The students were among the 39 people still warded at the Sultan Ismail Hospital, after a tanker lorry purportedly dumped chemical waste into the Kim Kim River in Johor on Wednesday morning.
The students are from two schools, which were ordered shut on Thursday after one fainted and several others started vomiting. A few workers from the school canteens, an ambulance driver and a history teacher were also taken ill.
A total of 1,400 students were evacuated on Thursday from Sekolah Menengah Kebangsaan (SMK) Pasir Putih and Sekolah Kebangsaan (SK) Taman Pasir Putih.
The schools will remain closed until at least Saturday.
Teo told reporters after visiting the students at the hospital that two of them, both girls, were in intensive care, although their condition was stable. A canteen operator was also in intensive care.
"A BAD SMELL"
A homemaker living near the river said she first detected “a bad smell” at about 3am on Thursday.
“I went to the kitchen because I thought the cooking gas was leaking. When I switched on the fan to disperse the smell, it just got stronger … like the odour of petrol or burning tyres,” said Echa Anak Paoh, 42, whose 17-year-old son was hospitalised.
Echa said her throat started to feel parched and itchy soon after, leaving her unable to sleep.
“My husband felt the same, but my son still went to school and used a route near Sungai Kim Kim. About 10.30am, however, a teacher sent me a WhatsApp message to pick him up,” she told reporters.
When Echa arrived at the school, she was told that her son, Harry Martin Anak Ebom, had been taken to hospital.
Harry told reporters that his class was originally scheduled to have a physical education (PE) lesson on Thursday, but the teacher cancelled it because of the “dirty air”.
“Right after the teacher said that we should go home, I started feeling nauseous and vomited. I was taken by ambulance to the hospital. Today I feel a bit better,” Harry said.
Intisar Nazihah Mohd Nazri, 16, who is from Harry’s school, said her mother took her to the hospital at about 9.30pm on Thursday after she started feeling queasy.
“I felt a little dizzy in school … but when I got home, I started vomiting. I was admitted around 1am and the doctor took a blood sample for testing,” she said.
Johor Fire Rescue Department director Datuk Yahaya Madis said on Friday that the clean-up of the river was completed at 8.30pm the previous evening after the hazardous material (HazMat) team determined the river was safe.
“(Further action) will be left to the Johor Department of Environment (DoE), Drainage and Irrigation Department and Pasir Gudang Municipal Council to conduct monitoring and cleaning of the river over the next five days,” he said.
The New Straits Times cited Teo as saying that stern action needs to be taken against those responsible as the incident had endangered innocent lives.

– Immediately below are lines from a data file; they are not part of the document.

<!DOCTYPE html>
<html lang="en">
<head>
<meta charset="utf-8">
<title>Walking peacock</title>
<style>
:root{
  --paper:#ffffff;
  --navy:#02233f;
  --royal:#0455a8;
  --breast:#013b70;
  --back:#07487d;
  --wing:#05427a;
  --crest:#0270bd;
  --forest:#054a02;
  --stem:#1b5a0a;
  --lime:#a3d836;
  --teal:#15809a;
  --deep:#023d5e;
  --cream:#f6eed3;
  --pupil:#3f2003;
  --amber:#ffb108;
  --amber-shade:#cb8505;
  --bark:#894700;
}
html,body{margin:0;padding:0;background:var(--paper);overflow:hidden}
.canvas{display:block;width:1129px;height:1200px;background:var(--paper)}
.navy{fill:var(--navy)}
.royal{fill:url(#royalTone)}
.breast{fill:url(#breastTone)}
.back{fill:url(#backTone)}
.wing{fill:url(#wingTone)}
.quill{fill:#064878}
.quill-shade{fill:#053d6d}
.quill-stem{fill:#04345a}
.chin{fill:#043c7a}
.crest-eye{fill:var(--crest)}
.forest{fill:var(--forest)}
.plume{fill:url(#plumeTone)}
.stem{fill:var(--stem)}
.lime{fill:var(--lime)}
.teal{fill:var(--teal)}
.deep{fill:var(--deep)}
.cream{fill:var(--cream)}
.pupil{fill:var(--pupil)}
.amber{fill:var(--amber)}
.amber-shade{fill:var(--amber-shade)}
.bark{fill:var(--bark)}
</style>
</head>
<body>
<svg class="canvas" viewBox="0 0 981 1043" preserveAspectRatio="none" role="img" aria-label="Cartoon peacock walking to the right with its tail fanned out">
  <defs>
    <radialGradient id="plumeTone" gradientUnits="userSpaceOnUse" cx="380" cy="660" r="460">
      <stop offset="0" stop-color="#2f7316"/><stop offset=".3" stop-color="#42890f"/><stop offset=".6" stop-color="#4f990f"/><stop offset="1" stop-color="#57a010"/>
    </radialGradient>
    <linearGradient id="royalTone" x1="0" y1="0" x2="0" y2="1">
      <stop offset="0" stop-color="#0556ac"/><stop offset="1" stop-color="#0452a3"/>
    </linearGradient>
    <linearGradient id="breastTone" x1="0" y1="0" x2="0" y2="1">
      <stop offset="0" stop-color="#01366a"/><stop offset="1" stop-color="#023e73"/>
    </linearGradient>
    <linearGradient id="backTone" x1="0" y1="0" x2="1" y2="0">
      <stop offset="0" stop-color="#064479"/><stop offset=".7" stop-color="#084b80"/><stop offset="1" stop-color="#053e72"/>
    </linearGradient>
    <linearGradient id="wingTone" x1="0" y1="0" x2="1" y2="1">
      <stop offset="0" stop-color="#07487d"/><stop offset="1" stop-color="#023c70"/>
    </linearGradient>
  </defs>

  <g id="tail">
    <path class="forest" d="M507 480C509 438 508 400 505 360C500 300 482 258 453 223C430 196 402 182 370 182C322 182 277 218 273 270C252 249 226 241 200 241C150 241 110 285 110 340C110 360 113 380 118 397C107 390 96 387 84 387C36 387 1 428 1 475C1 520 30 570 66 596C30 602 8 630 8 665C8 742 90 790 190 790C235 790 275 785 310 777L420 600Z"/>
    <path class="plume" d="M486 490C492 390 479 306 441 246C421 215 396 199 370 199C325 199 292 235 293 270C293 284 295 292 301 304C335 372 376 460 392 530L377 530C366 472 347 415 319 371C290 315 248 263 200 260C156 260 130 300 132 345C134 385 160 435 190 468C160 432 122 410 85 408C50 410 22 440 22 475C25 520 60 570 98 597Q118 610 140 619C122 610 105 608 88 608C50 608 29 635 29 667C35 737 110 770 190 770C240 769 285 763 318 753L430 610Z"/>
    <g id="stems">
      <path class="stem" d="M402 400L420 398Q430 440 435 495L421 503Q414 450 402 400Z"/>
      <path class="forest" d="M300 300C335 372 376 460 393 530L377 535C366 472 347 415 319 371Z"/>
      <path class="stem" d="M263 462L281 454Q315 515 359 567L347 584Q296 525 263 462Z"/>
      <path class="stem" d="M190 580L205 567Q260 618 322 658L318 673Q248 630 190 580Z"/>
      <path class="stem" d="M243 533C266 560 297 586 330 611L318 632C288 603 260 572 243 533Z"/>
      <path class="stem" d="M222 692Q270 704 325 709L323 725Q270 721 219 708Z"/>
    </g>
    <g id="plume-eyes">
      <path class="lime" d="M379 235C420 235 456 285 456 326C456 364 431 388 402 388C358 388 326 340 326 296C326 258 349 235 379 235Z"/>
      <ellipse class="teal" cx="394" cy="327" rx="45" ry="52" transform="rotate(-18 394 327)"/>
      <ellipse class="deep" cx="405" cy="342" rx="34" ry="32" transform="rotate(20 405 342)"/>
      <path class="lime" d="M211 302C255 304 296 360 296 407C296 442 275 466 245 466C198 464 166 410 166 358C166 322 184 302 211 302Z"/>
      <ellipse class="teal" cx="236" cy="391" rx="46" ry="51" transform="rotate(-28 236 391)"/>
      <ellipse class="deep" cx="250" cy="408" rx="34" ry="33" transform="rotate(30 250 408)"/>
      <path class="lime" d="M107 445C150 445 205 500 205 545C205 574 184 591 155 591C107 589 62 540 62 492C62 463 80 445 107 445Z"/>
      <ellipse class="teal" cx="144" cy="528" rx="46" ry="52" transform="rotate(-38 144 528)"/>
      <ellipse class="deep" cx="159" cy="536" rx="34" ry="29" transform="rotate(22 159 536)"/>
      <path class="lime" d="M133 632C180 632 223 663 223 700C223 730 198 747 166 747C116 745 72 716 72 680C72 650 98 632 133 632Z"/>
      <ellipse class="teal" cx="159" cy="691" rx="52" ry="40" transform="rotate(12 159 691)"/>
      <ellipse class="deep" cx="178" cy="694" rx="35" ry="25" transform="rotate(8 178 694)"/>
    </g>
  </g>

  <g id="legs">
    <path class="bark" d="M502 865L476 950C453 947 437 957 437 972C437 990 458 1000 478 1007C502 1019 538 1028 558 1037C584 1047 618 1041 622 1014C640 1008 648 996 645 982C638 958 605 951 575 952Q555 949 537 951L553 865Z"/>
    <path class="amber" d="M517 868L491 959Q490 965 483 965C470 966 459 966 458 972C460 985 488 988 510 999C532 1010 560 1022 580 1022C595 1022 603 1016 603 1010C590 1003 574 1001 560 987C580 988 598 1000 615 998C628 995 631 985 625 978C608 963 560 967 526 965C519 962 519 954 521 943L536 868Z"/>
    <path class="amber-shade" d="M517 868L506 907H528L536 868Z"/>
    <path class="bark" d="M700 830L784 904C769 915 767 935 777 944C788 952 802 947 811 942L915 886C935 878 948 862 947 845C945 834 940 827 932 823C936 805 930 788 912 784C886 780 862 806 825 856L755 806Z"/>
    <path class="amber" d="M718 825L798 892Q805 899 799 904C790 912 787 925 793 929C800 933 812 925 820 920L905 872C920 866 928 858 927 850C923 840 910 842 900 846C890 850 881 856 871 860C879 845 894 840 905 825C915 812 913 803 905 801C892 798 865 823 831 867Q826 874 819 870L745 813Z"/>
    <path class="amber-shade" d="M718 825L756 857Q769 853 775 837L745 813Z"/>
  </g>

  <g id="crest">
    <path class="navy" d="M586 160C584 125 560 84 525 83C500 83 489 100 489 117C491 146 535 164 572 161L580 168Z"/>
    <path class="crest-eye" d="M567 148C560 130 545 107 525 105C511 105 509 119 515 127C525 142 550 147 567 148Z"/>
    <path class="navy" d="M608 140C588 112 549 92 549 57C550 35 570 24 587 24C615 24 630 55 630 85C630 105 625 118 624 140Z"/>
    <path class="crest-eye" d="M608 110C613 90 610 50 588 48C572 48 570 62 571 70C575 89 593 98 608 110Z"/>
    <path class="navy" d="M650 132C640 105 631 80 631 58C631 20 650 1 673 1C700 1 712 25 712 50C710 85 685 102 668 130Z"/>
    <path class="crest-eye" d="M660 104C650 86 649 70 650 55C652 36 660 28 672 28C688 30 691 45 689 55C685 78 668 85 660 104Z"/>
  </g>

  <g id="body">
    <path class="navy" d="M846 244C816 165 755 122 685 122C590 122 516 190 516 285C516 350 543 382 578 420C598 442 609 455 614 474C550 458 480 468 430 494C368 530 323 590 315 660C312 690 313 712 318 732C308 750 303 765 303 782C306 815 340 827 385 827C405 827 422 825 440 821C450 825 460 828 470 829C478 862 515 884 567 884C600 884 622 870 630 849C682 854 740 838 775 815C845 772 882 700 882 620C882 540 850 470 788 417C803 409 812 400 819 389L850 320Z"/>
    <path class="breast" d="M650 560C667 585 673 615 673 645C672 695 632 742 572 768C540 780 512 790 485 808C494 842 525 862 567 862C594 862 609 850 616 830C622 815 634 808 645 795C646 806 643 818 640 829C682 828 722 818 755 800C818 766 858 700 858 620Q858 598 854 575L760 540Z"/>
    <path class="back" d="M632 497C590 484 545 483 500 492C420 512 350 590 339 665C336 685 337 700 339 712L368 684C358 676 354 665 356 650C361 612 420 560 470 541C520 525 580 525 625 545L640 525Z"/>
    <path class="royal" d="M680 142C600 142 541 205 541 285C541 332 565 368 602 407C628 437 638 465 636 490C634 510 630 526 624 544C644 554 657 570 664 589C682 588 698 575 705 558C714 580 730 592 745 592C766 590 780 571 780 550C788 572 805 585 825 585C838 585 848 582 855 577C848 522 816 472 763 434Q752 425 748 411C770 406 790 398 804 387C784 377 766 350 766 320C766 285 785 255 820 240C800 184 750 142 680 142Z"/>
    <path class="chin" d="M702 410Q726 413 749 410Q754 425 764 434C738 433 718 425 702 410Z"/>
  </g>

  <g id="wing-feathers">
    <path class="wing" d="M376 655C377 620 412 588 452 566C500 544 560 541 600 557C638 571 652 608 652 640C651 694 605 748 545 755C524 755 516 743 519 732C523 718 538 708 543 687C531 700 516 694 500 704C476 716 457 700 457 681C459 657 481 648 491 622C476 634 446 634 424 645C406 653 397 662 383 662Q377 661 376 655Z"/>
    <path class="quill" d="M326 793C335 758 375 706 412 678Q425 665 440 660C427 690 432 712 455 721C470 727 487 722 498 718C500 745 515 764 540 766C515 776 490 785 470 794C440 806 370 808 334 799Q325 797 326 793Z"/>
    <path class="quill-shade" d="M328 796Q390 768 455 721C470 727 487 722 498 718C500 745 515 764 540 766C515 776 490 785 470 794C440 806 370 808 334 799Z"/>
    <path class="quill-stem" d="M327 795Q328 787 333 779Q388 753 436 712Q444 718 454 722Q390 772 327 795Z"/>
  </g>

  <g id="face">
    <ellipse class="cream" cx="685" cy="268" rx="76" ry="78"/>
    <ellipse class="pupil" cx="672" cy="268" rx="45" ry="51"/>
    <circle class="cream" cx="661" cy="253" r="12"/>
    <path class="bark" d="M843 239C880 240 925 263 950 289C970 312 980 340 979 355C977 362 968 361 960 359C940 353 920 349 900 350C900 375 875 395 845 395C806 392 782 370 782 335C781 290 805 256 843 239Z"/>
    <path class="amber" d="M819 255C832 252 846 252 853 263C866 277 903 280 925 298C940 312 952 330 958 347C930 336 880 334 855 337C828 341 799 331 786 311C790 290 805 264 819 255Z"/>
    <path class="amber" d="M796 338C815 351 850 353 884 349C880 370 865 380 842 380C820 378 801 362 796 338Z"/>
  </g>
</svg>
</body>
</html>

She added that her ministry will work with the Department of Environment to identify the parties responsible.
"This is not the first time that this has happened. A similar incident happened in Klang last year, although that was not as severe as this one," said Teo.